Monday, November 16, 2009

Cork & Cactus vs The Big Pour

For those of you with small children, and without baby sitters, stop reading this post now. It will only depress you. If you are like Dr. Desert Flower and I, without small children, and ambulatory enough to get out and enjoy happenings around Phoenix, then please read on.

Last Friday night, was the Annual Cork & Cactus wine tasting at the Desert Botanical Garden here in Phoenix. This was the third consecutive year that Dr. Desert Flower and I attended. Earlier years, it was held in September, when the temperatures were still over 100F. This year, DBG staff decided to move C&C out into the garden itself and combined it with the Chiles & Chocolate tasting as well. At first glance, this sounded like a good idea - however, in reality it was very poorly executed. Consider the following points:
- The DBG paths are not extra wide, not fully paved, and often are gravel
- Having bright temporary installation flood lights elevated to only 8 to 10 feet means they are glaring into pedestrian eyes, making reading the Wine Tasting List impossible.
- Waiting in line for 20 minutes to get a 6 inch diameter plate of appetizers from 2 very small, poorly located buffets, is maddening
- having wait staff wade through a prickly cactus garden to refill the food buffet is a disaster waiting to happen
- reducing the dessert table down from a pool-table sized Mayan pyramid of delicious chocolate and pastry decadence in previous years to one small 3 foot long, one sided table of a few dessert treats this year (with another 10 minute queue to access the poorly lit table) is also frustrating

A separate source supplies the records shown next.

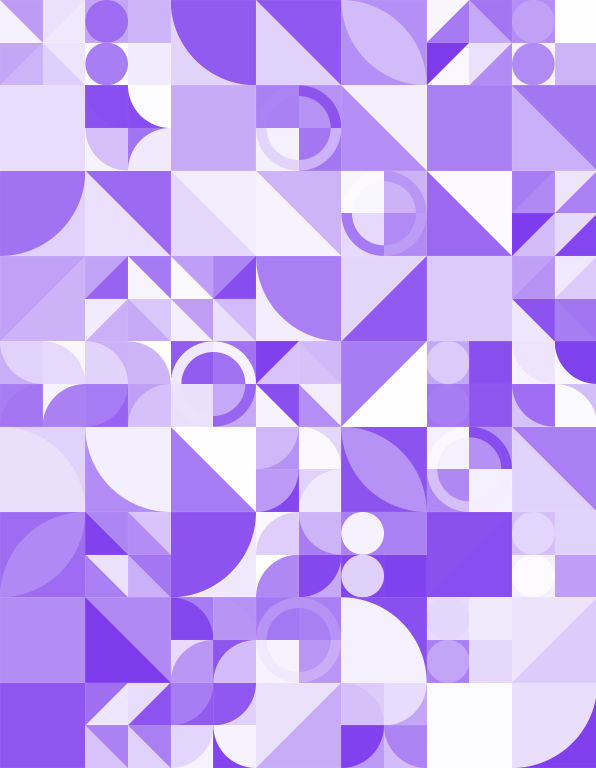
Reproduce this pattern procedurally as a Shadertoy shader.

```glsl
// Patchwork of violet geometric tiles, 7 across and 9 down: triangles, arcs, discs, rings and leaves.

const float ROWS = 9.0;
const float COLUMNS = 7.0;
const vec3 PALE = vec3(1.0, 1.0, 1.0);
const vec3 VIOLET = vec3(0.486, 0.228, 0.929);

// Tile kinds are ranges of a shuffled index from 1 to 66
const int PLAIN_END = 8;
const int DIAGONAL_END = 24;
const int SMALL_TRIANGLES_END = 34;
const int SMALL_ARCS_END = 44;
const int DISCS_END = 50;
const int RING_END = 55;
const int ARC_END = 63;

float random(vec2 id, float salt) {
    vec3 q = fract(id.xyx * vec3(0.1031, 0.1030, 0.0973) + salt * 0.137);
    q += dot(q, q.yzx + 33.33);
    return fract((q.x + q.y) * q.z);
}

// Random tint: 0 is pale, 1 is full violet
float tint(vec2 id, float salt) {
    return pow(random(id, salt), 1.25);
}

vec2 randomCorner(vec2 id, float salt) {
    return floor(2.0 * vec2(random(id, salt), random(id, salt + 1.0)));
}

// Antialiased coverage of a signed distance
float cover(float dist, float pixel) {
    return clamp(0.5 - dist / pixel, 0.0, 1.0);
}

float disc(vec2 p, vec2 centre, float radius, float pixel) {
    return cover(length(p - centre) - radius, pixel);
}

float triangle(vec2 p, float flip, float pixel) {
    float x = mix(p.x, 1.0 - p.x, flip);
    return cover((x - p.y) * 0.7071, pixel);
}

float leaf(vec2 p, vec2 corner, float pixel) {
    return min(disc(p, corner, 1.0, pixel), disc(p, 1.0 - corner, 1.0, pixel));
}

float ring(vec2 p, float outer, float inner, float pixel) {
    vec2 centre = vec2(0.5);
    return disc(p, centre, outer, pixel) - disc(p, centre, inner, pixel);
}

// Power map modulo a prime: scatters the kinds while keeping their counts
int shuffledIndex(vec2 cell) {
    int n = int(cell.x + COLUMNS * cell.y + 1.0) % 67;
    int square = n * n % 67;
    return square * square % 67 * n % 67;
}

float tileTint(vec2 cell, vec2 p, float pixel) {
    int kind = shuffledIndex(cell);
    vec2 id = cell + 3.0;
    vec2 quadrant = floor(p * 2.0);
    vec2 quadrantId = id * 2.0 + quadrant;
    bool isRing = kind >= DISCS_END && kind < RING_END;

    // Some kinds repeat their motif in four quarter-size pieces
    if (kind >= DIAGONAL_END && kind < DISCS_END) {
        id = quadrantId;
        p = fract(p * 2.0);
        pixel *= 2.0;
    }

    float ground = tint(isRing ? quadrantId : id, 1.0);
    float figure = tint(isRing ? quadrantId : id, 2.0);
    vec2 corner = randomCorner(id, 3.0);
    float shape = 0.0;

    if (kind < PLAIN_END) {
        shape = 0.0;
    } else if (kind < SMALL_TRIANGLES_END) {
        shape = triangle(p, corner.x, pixel);
    } else if (kind < SMALL_ARCS_END) {
        shape = disc(p, corner, 1.0, pixel);
    } else if (kind < DISCS_END) {
        shape = disc(p, vec2(0.5), 0.5, pixel) * (1.0 - quadrant.x);
    } else if (isRing) {
        shape = ring(p, 0.5, 0.375, pixel);
    } else if (kind < ARC_END) {
        shape = disc(p, corner, 1.0, pixel);
    } else {
        shape = leaf(p, corner, pixel);
    }

    // Faint pale seam around each piece
    vec2 border = min(p, 1.0 - p);
    float seam = cover(min(border.x, border.y) - 0.003, pixel);
    return mix(ground, figure, shape) * (1.0 - 0.15 * seam);
}

void mainImage(out vec4 fragColor, in vec2 fragCoord) {
    float pixel = ROWS / iResolution.y;
    vec2 grid = fragCoord * pixel;
    float amount = tileTint(floor(grid), fract(grid), pixel);
    fragColor = vec4(mix(PALE, VIOLET, amount), 1.0);
}
```
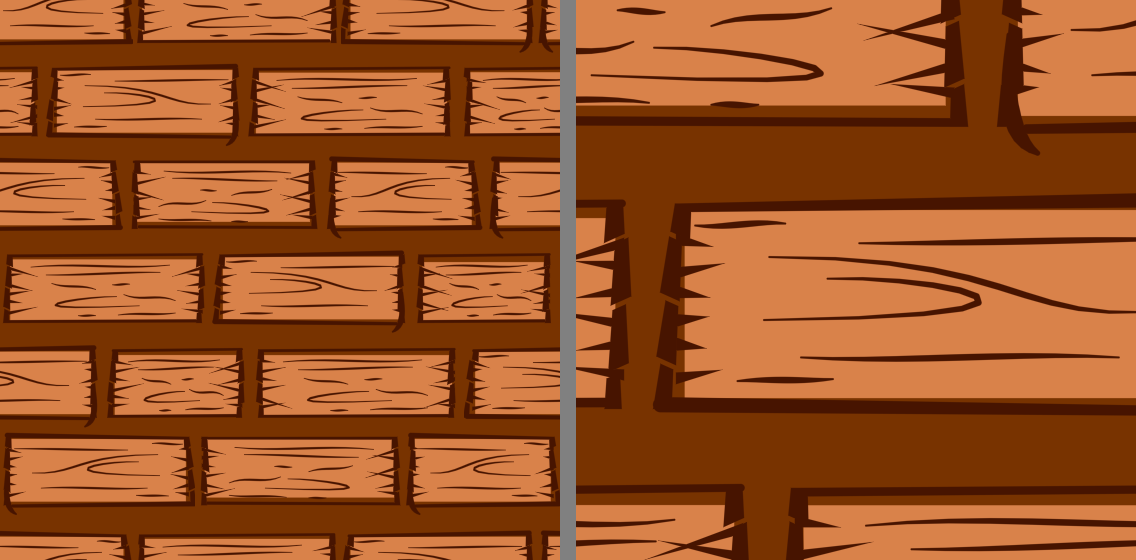
Left: the whole. Right: its middle third, enlarged.
A WebGL 2 fragment shader for this pattern:

```glsl
#version 300 es
precision highp float;

uniform vec2 u_resolution;
out vec4 outColor;

const vec3 WOOD = vec3(0.85, 0.51, 0.29);
const vec3 GROUND = vec3(0.47, 0.20, 0.0);
const vec3 INK = vec3(0.28, 0.08, 0.0);

// Lengths are in drawing units, SPAN of them across the canvas
const float SPAN = 768.0;
const int ROWS = 6;
const float PITCH = SPAN / float(ROWS);
const float FIRST_CENTRE = 12.0;
const float HEIGHT = 90.0;
const float MEDIUM = 242.0;
const float SHORT_SWIRL = 189.0;
const float SHORT_SPLIT = 171.0;
const float GRAIN = 1.5;
const float BLOCKS = 3.0;
const float PI = 3.14159;

// Per row: first plank start, long plank width, medium leads, short one is swirled
const vec4 LAYOUT[ROWS] = vec4[ROWS](
    vec4(195, 260, 0, 1), vec4(78, 262, 1, 0), vec4(680, 238, 1, 1),
    vec4(14, 260, 0, 0), vec4(360, 260, 0, 0), vec4(13, 260, 1, 1));
const float ROW_DROP[ROWS] = float[ROWS](0.0, 0.0, -1.0, 0.0, 2.0, -6.0);

float hash(vec2 p) {
    return fract(sin(dot(p, vec2(127.1, 311.7))) * 43758.5453);
}

// Tapered cubic stroke; control points are fractions of the plank size
float curve(vec2 p, vec2 size, vec2 a, vec2 b, vec2 c, vec2 d, float r) {
    float best = 1e3;
    vec2 from = a * size;
    for (int i = 1; i <= 10; i++) {
        float t = float(i) / 10.0, u = 1.0 - t;
        vec2 to = (u*u*u*a + 3.0*u*u*t*b + 3.0*u*t*t*c + t*t*t*d) * size;
        vec2 s = to - from;
        float h = clamp(dot(p - from, s) / dot(s, s), 0.0, 1.0);
        float along = (float(i) - 1.0 + h) / 10.0;
        best = min(best, length(p - from - s * h) - r * (0.3 + 0.7 * sin(PI * along)));
        from = to;
    }
    return best;
}

float line(vec2 p, vec2 size, vec2 a, vec2 b, float wave) {
    vec2 bend = vec2(0.0, wave);
    return curve(p, size, a, mix(a, b, 0.33) + bend, mix(a, b, 0.67) - bend, b, GRAIN);
}

// Straight outline whose half width goes from r.x to r.y
float edge(vec2 p, vec2 a, vec2 b, vec2 r) {
    vec2 s = b - a;
    float h = clamp(dot(p - a, s) / dot(s, s), 0.0, 1.0);
    return length(p - a - s * h) - mix(r.x, r.y, h);
}

float swirlGrain(vec2 p, vec2 s) {
    float d = curve(p, s, vec2(0.16, 0.25), vec2(0.62, 0.25), vec2(0.62, 0.56), vec2(0.87, 0.53), GRAIN);
    d = min(d, curve(p, s, vec2(0.27, 0.36), vec2(0.48, 0.34), vec2(0.85, 0.55), vec2(0.15, 0.57), GRAIN));
    d = min(d, line(p, s, vec2(0.02, 0.09), vec2(0.19, 0.08), 0.02));
    d = min(d, line(p, s, vec2(0.33, 0.18), vec2(0.97, 0.16), 0.01));
    d = min(d, line(p, s, vec2(0.22, 0.76), vec2(0.82, 0.76), 0.03));
    return min(d, line(p, s, vec2(0.10, 0.88), vec2(0.28, 0.87), -0.01));
}

float splitGrain(vec2 p, vec2 s) {
    float d = curve(p, s, vec2(0.56, 0.62), vec2(0.38, 0.61), vec2(-0.12, 0.86), vec2(0.68, 0.76), GRAIN);
    d = min(d, line(p, s, vec2(0.11, 0.17), vec2(0.84, 0.14), -0.06));
    d = min(d, line(p, s, vec2(0.19, 0.29), vec2(0.79, 0.25), 0.02));
    d = min(d, line(p, s, vec2(0.22, 0.42), vec2(0.45, 0.51), 0.05));
    d = min(d, line(p, s, vec2(0.54, 0.44), vec2(0.63, 0.43), 0.01));
    d = min(d, line(p, s, vec2(0.60, 0.59), vec2(0.87, 0.68), 0.08));
    d = min(d, line(p, s, vec2(0.57, 0.90), vec2(0.87, 0.87), -0.03));
    return min(d, line(p, s, vec2(0.36, 0.91), vec2(0.45, 0.91), 0.01));
}

// Plank end, q.x pointing inwards: stepped blocks, slits and splinters
float brokenEnd(vec2 q, float lean, float reach, float key) {
    float v = q.y / HEIGHT;
    float step3 = v * BLOCKS + 0.5 - q.x * 0.015;
    float f = fract(step3);
    float shift = (hash(vec2(floor(step3), key)) - 0.5) * 5.0;
    float d = abs(q.x + 1.0 + lean * v - shift) - (3.0 + 1.8 * f);
    d = max(d, (abs(f - 0.5) - 0.46) * HEIGHT / BLOCKS);
    d = max(d, abs(q.y - 0.5 * HEIGHT) - 0.5 * HEIGHT - 2.0);
    for (int i = 0; i < 6; i++) {
        float rnd = hash(vec2(float(i) + 7.0, key));
        float len = reach * (0.35 + 0.65 * rnd);
        float y = HEIGHT * (0.15 + 0.135 * float(i) + 0.05 * rnd);
        float slope = (mod(float(i), 2.0) < 0.5 ? 0.22 : -0.16) * (0.5 + rnd);
        float spike = abs(q.y - y - slope * q.x) - 2.2 * (1.0 - q.x / len);
        d = min(d, max(spike, max(q.x - len, -q.x - 4.0)));
    }
    return d;
}

void main() {
    vec2 pos = gl_FragCoord.xy / u_resolution * SPAN;
    float aa = 0.75 * SPAN / min(u_resolution.x, u_resolution.y);
    float down = mod(SPAN - pos.y - FIRST_CENTRE + 0.5 * PITCH, SPAN);
    int row = min(int(down / PITCH), ROWS - 1);
    float y = down - (float(row) + 0.5) * PITCH + 0.5 * HEIGHT - ROW_DROP[row];

    // Find the plank of this row, wrapping sideways
    vec4 layout_ = LAYOUT[row];
    bool mediumLeads = layout_.z > 0.5, shortSwirl = layout_.w > 0.5;
    float shortWidth = shortSwirl ? SHORT_SWIRL : SHORT_SPLIT;
    float gap = (SPAN - layout_.y - MEDIUM - shortWidth) / 3.0;
    float x = mod(pos.x - layout_.x + 0.5 * gap, SPAN) - 0.5 * gap;
    float w = 0.0;
    bool swirl = false, isShort = false;
    for (int k = 0; k < 3; k++) {
        isShort = k == 2;
        swirl = isShort ? shortSwirl : (k == 0) == mediumLeads;
        w = isShort ? shortWidth : (swirl ? MEDIUM : layout_.y);
        if (x < w + 0.5 * gap) break;
        x -= w + gap;
    }
    bool mirrored = row % 3 == 2 || (isShort && swirl);
    vec2 p = vec2(mirrored ? w - x : x, y), size = vec2(w, HEIGHT);
    float key = float(row) * 3.0 + w * 0.01;

    // Wood sits slightly off its outline
    float inset = 4.0 + 5.0 * hash(vec2(key, 3.0));
    vec2 low = vec2(0.0, swirl || mirrored ? 1.0 : inset);
    vec2 high = size - vec2(0.0, swirl ? 3.0 : (mirrored ? inset : 1.0));
    vec2 out_ = max(low - p, p - high);
    float wood = max(out_.x, out_.y);

    // Grain, ends and outline
    float ink = swirl ? swirlGrain(p, size) : splitGrain(p, size);
    float reach = swirl ? 22.0 : 42.0;
    ink = min(ink, brokenEnd(p, swirl ? 9.0 : 3.0, reach, key));
    ink = min(ink, brokenEnd(vec2(w - p.x, p.y), swirl ? 3.0 : -1.0, reach, key + 1.7));
    float lift = swirl ? -4.0 : (mirrored ? 0.0 : -2.0);
    ink = min(ink, edge(p, vec2(-2.0, 0.0), vec2(w + 3.0, lift), vec2(2.0, swirl ? 3.5 : 1.8)));
    ink = min(ink, edge(p, vec2(swirl ? -11.0 : -4.0, HEIGHT), vec2(w - 4.0, HEIGHT + (swirl ? 3.0 : -1.0)), vec2(swirl ? 3.5 : 2.0, 2.2)));
    if (swirl)
        ink = min(ink, curve(p, vec2(1.0), vec2(w + 4.0, 50.0), vec2(w + 6.0, 85.0), vec2(w + 2.0, 98.0), vec2(w - 9.0, 104.0), 4.0));

    vec3 color = mix(GROUND, WOOD, smoothstep(aa, -aa, wood));
    outColor = vec4(mix(color, INK, smoothstep(aa, -aa, ink)), 1.0);
}
```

Once the retired, semi-ambulatory (ie walkers, canes, and low inertia) retirees LEFT after the first hour, and other younger attendees had enough and left in frustration, the garden was actually passable, wine tasting table queues were one or 2 persons deep, and the setup actually flowed better. The tiny dessert buffet was decimated. The Chiles & Chocolate booths were approachable. The Dziuk family had a savory honey stand (Absolutely Delightful Local AZ Honey) where we picked up a 1 lb bottle of Mesquite honey. We met Julia Baker who had amazing chocolate creations that were heavenly. We purchased a bag of organic chocolates from The Wei of Chocolate (Daily Sensual Love, Daily Gratitude, Daily Love mmmmm). The Chiles & Chocolate exhibit exceeded expectations.

The Cork & Cactus wine tasting fell Far Short. The Valley Ho held a NPR sponsored Wine Tasting the same night. Dr Desert Flower and I believe that most of the delicious wines that C&C had last year migrated to Valley Ho this year. The left overs, were a lack-luster motley crew of small distributors who did not know the wines they poured, were unfamiliar with the vineyards, did not know how to pour (stop pressing your bottle to my glass's edge, I don't want Hepatitis or to taste bottle dust thank you!), or were 'filling in for my brother' as several table staffers declared. Some of the local wines (AZ, NM) were grape juice, kool-aid, or just plain nasty. We found none of them worth buying and went home without purchasing a single bottle. In years past, we went home with cases of reds, whites, ports, and bubbly. Not worth the $75 entry fee.

CONTRAST this to Saturday Night:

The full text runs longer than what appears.